-------- RECORDS FOR THE TASK
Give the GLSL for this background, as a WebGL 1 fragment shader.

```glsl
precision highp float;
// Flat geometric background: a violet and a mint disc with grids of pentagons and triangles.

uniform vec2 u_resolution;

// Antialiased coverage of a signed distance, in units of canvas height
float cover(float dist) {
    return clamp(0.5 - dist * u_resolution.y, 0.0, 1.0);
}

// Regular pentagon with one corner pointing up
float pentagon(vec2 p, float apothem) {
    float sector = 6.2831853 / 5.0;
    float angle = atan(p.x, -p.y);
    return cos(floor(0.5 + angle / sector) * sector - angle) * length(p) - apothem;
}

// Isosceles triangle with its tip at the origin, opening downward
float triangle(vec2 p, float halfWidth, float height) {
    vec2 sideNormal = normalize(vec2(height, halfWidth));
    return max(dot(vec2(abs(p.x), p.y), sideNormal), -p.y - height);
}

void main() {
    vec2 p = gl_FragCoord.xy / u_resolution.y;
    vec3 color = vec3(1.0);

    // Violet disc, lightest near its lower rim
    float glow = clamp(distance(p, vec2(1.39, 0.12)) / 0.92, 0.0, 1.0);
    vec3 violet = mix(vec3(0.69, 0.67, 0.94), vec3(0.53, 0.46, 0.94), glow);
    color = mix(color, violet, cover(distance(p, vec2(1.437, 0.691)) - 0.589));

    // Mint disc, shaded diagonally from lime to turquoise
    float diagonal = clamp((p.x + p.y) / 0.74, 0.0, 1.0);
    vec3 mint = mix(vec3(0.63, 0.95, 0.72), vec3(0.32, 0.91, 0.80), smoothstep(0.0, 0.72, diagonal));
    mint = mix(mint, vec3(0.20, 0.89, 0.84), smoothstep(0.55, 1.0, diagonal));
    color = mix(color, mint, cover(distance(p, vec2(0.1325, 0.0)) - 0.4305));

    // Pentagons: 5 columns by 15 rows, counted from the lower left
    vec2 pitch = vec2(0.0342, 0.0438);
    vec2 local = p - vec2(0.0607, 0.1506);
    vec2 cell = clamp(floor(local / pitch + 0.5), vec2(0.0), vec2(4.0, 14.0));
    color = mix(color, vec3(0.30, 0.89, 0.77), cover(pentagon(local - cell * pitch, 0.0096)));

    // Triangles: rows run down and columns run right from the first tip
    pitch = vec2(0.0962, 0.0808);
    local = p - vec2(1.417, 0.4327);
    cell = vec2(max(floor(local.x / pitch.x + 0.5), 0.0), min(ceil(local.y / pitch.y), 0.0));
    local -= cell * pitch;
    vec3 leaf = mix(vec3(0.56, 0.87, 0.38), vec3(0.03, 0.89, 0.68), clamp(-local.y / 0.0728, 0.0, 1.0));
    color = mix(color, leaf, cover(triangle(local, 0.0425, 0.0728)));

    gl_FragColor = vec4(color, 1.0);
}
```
----------------
■ DESCRIPTION OF THE TASK: If a line of the listing contains the word "disc", count it; then give the total and nothing else.

■ EXERCISE SOLUTION: 3